On Tuesday, August 10, after more than a month of bipartisan talks and negotiations, the Senate passed the Infrastructure Investment and Jobs Act (H.R. 3684), a $1 trillion bipartisan infrastructure package. The bipartisan deal includes roughly $550 billion in new funding, making it substantially smaller than the $2.6 trillion proposed by President Biden earlier this year.
The bipartisan infrastructure bill makes significant investments in roads and bridges, broadband, water, and power, paid for with unused COVID-19 relief funds, excluding the state and local fiscal recovery funds; IRS cryptocurrency reporting, pension smoothing, a delay of the Medicare Part D rebate rule, and other provisions.

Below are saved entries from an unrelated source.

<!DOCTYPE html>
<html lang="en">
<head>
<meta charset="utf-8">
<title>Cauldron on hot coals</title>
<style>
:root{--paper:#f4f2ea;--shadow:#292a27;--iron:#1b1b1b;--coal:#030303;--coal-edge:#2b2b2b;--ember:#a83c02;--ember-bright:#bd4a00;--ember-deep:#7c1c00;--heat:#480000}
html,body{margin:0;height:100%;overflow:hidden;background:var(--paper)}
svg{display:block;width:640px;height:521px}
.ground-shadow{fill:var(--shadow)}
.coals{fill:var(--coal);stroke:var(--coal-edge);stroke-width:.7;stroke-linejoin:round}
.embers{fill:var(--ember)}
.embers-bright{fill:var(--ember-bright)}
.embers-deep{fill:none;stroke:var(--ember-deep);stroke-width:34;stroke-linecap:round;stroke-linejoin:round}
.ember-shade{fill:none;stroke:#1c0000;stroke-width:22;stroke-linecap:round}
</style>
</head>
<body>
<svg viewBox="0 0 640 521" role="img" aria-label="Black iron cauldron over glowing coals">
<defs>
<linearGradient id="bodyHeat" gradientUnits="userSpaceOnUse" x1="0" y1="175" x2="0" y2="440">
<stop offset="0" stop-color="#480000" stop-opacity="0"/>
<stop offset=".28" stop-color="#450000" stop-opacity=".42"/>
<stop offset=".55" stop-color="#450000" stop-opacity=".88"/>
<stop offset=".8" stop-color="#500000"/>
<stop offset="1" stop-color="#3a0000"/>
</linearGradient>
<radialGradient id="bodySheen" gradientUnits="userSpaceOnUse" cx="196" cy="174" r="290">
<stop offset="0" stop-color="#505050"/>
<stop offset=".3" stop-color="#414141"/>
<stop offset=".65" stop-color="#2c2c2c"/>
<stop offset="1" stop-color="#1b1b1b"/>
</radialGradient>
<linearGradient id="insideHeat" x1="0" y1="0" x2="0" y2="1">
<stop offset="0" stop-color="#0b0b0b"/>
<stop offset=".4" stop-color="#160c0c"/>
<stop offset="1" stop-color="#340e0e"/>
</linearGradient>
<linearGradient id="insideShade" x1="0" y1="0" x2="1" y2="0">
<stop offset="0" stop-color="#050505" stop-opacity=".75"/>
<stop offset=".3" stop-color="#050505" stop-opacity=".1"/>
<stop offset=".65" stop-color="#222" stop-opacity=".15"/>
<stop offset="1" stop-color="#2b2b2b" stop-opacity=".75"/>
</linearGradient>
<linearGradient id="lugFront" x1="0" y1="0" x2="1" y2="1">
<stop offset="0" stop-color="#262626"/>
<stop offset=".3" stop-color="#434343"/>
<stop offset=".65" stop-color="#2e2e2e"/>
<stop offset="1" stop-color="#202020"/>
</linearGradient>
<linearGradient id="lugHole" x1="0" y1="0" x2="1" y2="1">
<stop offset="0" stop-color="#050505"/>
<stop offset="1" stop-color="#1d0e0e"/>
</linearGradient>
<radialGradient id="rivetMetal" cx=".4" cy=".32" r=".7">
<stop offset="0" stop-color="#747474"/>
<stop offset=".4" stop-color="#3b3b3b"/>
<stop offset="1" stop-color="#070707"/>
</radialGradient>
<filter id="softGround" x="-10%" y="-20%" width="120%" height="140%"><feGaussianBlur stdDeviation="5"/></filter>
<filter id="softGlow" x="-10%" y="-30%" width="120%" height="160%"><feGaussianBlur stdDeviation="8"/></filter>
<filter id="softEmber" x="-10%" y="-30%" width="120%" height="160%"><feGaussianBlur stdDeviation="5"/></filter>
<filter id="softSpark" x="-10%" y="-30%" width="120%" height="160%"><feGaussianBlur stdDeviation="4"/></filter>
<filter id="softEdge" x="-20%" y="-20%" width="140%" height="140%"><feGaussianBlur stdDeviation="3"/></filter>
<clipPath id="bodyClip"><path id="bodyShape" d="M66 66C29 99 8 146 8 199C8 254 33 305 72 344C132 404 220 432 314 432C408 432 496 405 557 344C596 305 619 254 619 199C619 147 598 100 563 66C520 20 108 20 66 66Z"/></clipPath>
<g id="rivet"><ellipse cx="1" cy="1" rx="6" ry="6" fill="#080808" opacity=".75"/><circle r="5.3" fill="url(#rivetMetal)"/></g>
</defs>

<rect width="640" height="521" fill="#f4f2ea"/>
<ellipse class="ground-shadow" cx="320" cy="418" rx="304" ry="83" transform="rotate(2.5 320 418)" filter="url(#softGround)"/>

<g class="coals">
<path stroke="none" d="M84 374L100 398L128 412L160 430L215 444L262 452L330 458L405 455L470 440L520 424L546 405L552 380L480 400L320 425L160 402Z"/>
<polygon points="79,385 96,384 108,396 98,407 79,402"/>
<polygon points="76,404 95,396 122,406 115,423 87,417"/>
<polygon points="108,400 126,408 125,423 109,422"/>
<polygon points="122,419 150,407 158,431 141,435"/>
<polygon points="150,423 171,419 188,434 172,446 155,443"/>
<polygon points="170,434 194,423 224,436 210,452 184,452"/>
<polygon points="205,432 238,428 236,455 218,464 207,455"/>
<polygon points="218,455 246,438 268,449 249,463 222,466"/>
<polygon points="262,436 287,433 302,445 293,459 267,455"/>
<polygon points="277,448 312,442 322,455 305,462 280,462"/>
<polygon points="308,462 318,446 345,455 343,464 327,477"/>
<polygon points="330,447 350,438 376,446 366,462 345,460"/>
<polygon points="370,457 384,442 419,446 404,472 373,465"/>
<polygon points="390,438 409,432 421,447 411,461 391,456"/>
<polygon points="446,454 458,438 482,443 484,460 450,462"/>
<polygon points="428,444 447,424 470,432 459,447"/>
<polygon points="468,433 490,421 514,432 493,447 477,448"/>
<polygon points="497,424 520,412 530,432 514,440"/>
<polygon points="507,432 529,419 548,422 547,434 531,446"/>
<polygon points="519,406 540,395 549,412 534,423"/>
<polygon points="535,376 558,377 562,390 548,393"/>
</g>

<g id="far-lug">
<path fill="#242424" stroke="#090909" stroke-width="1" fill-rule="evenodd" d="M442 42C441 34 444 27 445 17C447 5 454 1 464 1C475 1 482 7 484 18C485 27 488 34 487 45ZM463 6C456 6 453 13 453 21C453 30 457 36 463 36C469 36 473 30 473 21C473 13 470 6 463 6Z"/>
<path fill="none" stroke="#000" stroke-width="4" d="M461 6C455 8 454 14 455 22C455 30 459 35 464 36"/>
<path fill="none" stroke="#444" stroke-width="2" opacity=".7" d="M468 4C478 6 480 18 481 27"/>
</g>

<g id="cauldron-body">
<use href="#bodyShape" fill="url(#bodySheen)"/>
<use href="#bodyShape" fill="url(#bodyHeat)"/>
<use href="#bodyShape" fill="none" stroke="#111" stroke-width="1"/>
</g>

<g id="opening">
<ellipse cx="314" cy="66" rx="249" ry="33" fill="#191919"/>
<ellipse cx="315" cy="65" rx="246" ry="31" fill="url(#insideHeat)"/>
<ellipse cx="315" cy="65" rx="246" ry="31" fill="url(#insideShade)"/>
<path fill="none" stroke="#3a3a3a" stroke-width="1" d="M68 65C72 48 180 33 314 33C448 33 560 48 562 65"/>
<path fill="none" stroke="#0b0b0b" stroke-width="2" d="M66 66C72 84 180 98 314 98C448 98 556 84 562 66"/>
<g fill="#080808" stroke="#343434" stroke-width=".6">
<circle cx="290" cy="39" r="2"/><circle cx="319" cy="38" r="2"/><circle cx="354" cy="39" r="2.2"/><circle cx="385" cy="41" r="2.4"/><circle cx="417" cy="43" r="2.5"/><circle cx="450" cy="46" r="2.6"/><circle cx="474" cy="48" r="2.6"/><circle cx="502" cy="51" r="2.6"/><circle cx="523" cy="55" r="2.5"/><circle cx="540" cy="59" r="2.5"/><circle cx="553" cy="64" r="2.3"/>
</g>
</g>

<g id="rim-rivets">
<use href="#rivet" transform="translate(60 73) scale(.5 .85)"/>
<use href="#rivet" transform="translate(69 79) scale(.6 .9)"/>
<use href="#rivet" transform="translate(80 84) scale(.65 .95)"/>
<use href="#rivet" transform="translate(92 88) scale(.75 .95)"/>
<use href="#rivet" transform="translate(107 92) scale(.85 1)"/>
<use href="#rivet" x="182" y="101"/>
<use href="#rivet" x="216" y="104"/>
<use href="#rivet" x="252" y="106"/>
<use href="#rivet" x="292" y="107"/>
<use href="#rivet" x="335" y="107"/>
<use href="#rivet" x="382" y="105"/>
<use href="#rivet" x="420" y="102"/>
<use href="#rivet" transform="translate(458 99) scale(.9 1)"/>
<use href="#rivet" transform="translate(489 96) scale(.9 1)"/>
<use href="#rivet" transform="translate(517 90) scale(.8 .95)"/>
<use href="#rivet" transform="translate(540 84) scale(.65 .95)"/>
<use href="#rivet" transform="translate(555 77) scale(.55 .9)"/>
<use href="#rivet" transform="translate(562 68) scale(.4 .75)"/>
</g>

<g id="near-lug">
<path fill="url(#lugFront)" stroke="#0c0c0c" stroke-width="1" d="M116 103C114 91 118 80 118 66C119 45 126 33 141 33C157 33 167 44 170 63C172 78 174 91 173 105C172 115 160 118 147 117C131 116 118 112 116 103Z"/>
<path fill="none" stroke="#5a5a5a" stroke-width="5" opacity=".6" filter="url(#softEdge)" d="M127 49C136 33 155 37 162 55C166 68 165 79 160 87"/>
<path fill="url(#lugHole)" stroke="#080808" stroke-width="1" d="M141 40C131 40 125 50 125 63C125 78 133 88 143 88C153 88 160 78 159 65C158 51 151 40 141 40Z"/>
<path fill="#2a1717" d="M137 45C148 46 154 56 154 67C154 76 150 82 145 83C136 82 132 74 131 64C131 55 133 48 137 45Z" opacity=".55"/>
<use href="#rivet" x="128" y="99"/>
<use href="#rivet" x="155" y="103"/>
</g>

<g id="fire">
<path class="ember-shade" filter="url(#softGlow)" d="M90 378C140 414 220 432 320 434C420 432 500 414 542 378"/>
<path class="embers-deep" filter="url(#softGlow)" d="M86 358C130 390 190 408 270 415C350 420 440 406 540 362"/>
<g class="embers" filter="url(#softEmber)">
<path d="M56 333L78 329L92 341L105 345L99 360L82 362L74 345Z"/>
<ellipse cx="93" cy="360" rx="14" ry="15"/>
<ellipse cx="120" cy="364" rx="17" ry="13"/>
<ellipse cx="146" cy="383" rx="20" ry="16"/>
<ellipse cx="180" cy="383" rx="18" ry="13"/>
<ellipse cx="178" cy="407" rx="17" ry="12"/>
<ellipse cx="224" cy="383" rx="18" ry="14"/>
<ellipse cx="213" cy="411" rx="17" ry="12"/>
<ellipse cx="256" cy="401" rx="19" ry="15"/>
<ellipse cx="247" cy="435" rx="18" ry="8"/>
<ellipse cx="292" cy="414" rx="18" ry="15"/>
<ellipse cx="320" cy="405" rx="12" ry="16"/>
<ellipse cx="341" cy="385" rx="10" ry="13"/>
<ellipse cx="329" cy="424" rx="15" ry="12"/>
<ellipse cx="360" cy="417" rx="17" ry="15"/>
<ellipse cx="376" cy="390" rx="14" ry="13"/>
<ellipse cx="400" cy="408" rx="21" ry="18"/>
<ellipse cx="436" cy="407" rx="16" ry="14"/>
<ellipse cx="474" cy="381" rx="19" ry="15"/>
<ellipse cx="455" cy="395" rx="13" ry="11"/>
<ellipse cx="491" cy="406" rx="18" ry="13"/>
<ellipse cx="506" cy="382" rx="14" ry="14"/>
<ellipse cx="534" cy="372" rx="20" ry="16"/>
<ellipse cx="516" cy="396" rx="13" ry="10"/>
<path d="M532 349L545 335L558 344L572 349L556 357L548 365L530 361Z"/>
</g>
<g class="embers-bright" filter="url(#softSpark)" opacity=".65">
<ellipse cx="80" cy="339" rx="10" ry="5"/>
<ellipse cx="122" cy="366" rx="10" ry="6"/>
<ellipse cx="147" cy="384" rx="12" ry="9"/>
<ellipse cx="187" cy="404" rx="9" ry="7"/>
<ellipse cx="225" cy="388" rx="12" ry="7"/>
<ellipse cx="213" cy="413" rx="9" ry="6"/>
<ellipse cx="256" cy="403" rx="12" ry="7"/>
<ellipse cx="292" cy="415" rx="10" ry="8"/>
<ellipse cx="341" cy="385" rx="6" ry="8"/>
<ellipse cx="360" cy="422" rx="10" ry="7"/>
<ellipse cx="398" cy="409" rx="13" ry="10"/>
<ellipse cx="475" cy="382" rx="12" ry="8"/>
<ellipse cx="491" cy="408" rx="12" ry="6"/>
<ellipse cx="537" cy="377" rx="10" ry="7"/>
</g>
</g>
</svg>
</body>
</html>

The bill contains some significant victories for the charitable sector and the policy agenda of the Nonprofit Infrastructure Investment Advocacy Group (NIIAG).
To read the complete summary of key nonprofit and civic infrastructure provisions included in the Infrastructure Investment Act, click here.

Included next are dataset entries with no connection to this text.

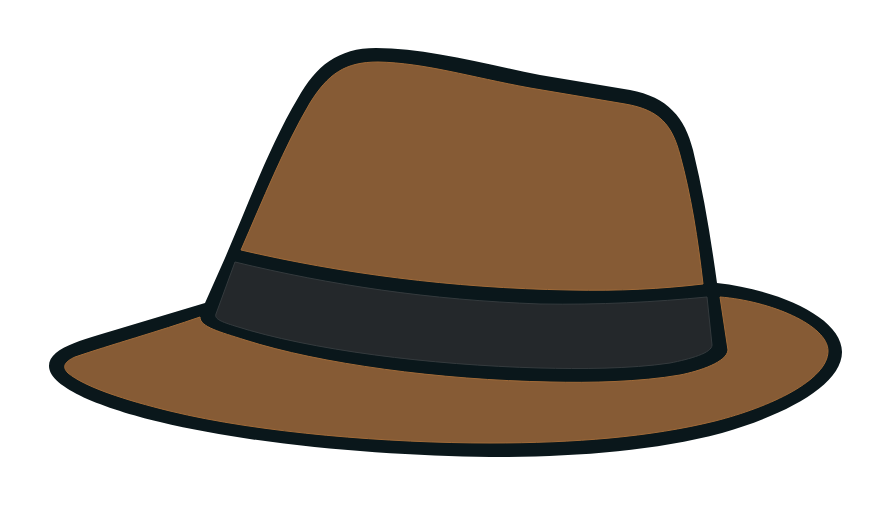
<!DOCTYPE html>
<html lang="en">
<head>
<meta charset="utf-8">
<title>Fedora hat</title>
<style>
:root {
  --paper: #ffffff;
  --outline: #0a171b;
  --felt: #865b35;
  --felt-edge: #a06a38;
  --ribbon: #24282b;
  --ribbon-edge: #343a3d;
}
html, body { margin: 0; background: var(--paper); overflow: hidden; }
.hat { display: block; width: 891px; height: 505px; }
.outline { fill: var(--outline); }
.felt { fill: var(--felt); stroke: var(--felt-edge); stroke-width: 1; }
.ribbon { fill: var(--ribbon); stroke: var(--ribbon-edge); stroke-width: 1; }
</style>
</head>
<body>
<svg class="hat" viewBox="0 0 891 505" role="img" aria-label="Brown fedora hat with a dark ribbon band">
  <path class="outline" d="M205 303 L225 258 C250 200 270 145 298 98 C316 66 338 48 376 48 C425 48 480 63 540 75 L630 90 C668 97 685 118 693 150 C704 195 711 240 717 283 C780 290 842 318 842 352 C842 385 785 415 722 433 C650 452 570 457 490 457 C390 456 260 446 160 422 C105 409 49 388 49 366 C49 346 90 338 125 327 Z"/>
  <path class="felt crown" d="M241 250 C262 202 285 145 310 103 C328 74 345 62 378 62 C425 63 470 77 530 88 L625 104 C660 110 672 125 680 155 C691 195 698 240 703 284 C660 289 620 291 570 290 C450 288 340 273 241 250 Z"/>
  <path class="ribbon" d="M235 262 C330 285 430 300 540 304 C600 305 655 302 707 297 L712 345 C712 353 690 359 670 363 C630 369 580 369 540 368 C430 365 310 350 235 326 C222 322 214 319 216 314 Z"/>
  <path class="felt brim" d="M200 317 C160 331 110 345 75 357 C64 362 62 367 68 373 C85 387 125 400 170 411 C260 433 390 443 490 443 C575 443 650 437 715 421 C770 407 828 380 828 351 C828 325 770 301 720 297 L728 350 C727 362 700 371 680 375 C640 382 590 383 550 382 C440 380 320 364 245 340 C220 332 200 327 200 317 Z"/>
</svg>
</body>
</html>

Some of the key provisions include:
- $39 billion for clean transit, including funding for repair or replacement of public transit buses and rail assets, and mobility for seniors and those with disabilities, and $15 billion investment in zero-emissions transit vehicles, and a focus on low-income and underserved communities;
- $65 billion for broadband, including $42.45 billion to support a formula-based program to states, territories, and DC for broadband deployment. $2 billion for the rural utilities service for distance Learning, telemedicine, and broadband program. $2.75 billion to establish grant programs to promote digital inclusion and equity for communities that lack the skills, technologies, and support needed to take advantage of broadband connections. $14.2 billion for the Affordable Connectivity Fund, formerly known as the Emergency Broadband Benefit program;
- $1 billion for a new federal program to reconnect communities damaged by infrastructure projects of the past. Eligible public entities may partner with universities (including historically black colleges and universities) and other nonprofits for planning and public engagement;
- Authorization of $55 billion for clean drinking water, $11.7 billon for the Drinking Water State Revolving Fund, $15 billion to replace lead water service lines, and $10 billion for Per- and polyfluoroalkyl substances (PFAS)water treatment grants; and
- $50 million for a pilot program to award grants for energy-efficiency materials upgrades to buildings owned and operated by a 501(c)(3) nonprofit organization. The maximum grant amount is $200,000.
The bill is now heading to the House, but it is unclear how soon the House will act on the infrastructure bill, given Speaker Nancy Pelosi’s (D-CA) commitment to take up the infrastructure bill only after the Senate passes a $3.5 trillion reconciliation bill that includes provisions of President Biden’s American Jobs Plan and American Family Plan under the FY2022 budget resolution.
On August 9, Senate Budget Committee Chairman Bernie Sanders (I-VT) released the FY2022 budget resolution with reconciliation instructions for a potential $3.5 trillion package of Democratic priorities that can pass with a simple majority vote in the Senate. The reconciliation instructions target September 15 for committees to submit their reconciliation bills. Tax increases identified to pay for the reconciliation bill may not be known until then. The resolution sets revenue targets for reconciliation, but does not prescribe policy details. The FY2022 budget resolution passed the Senate on August 11
As Congress looks to rebuild our country after this devastating economic and health crisis, its efforts must be founded on civic and community infrastructure. Nonprofits are the backbone of American society – providing life-affirming and life-saving services every day. In partnership with the government, we can expand our capacity to deliver invaluable resources to our communities. As lawmakers get ready to tackle the reconciliation process: Tell Congress to make civic and community infrastructure central to our national recovery.
Note: This blog has been updated to reflect Senate passage of the FY2022 budget resolution.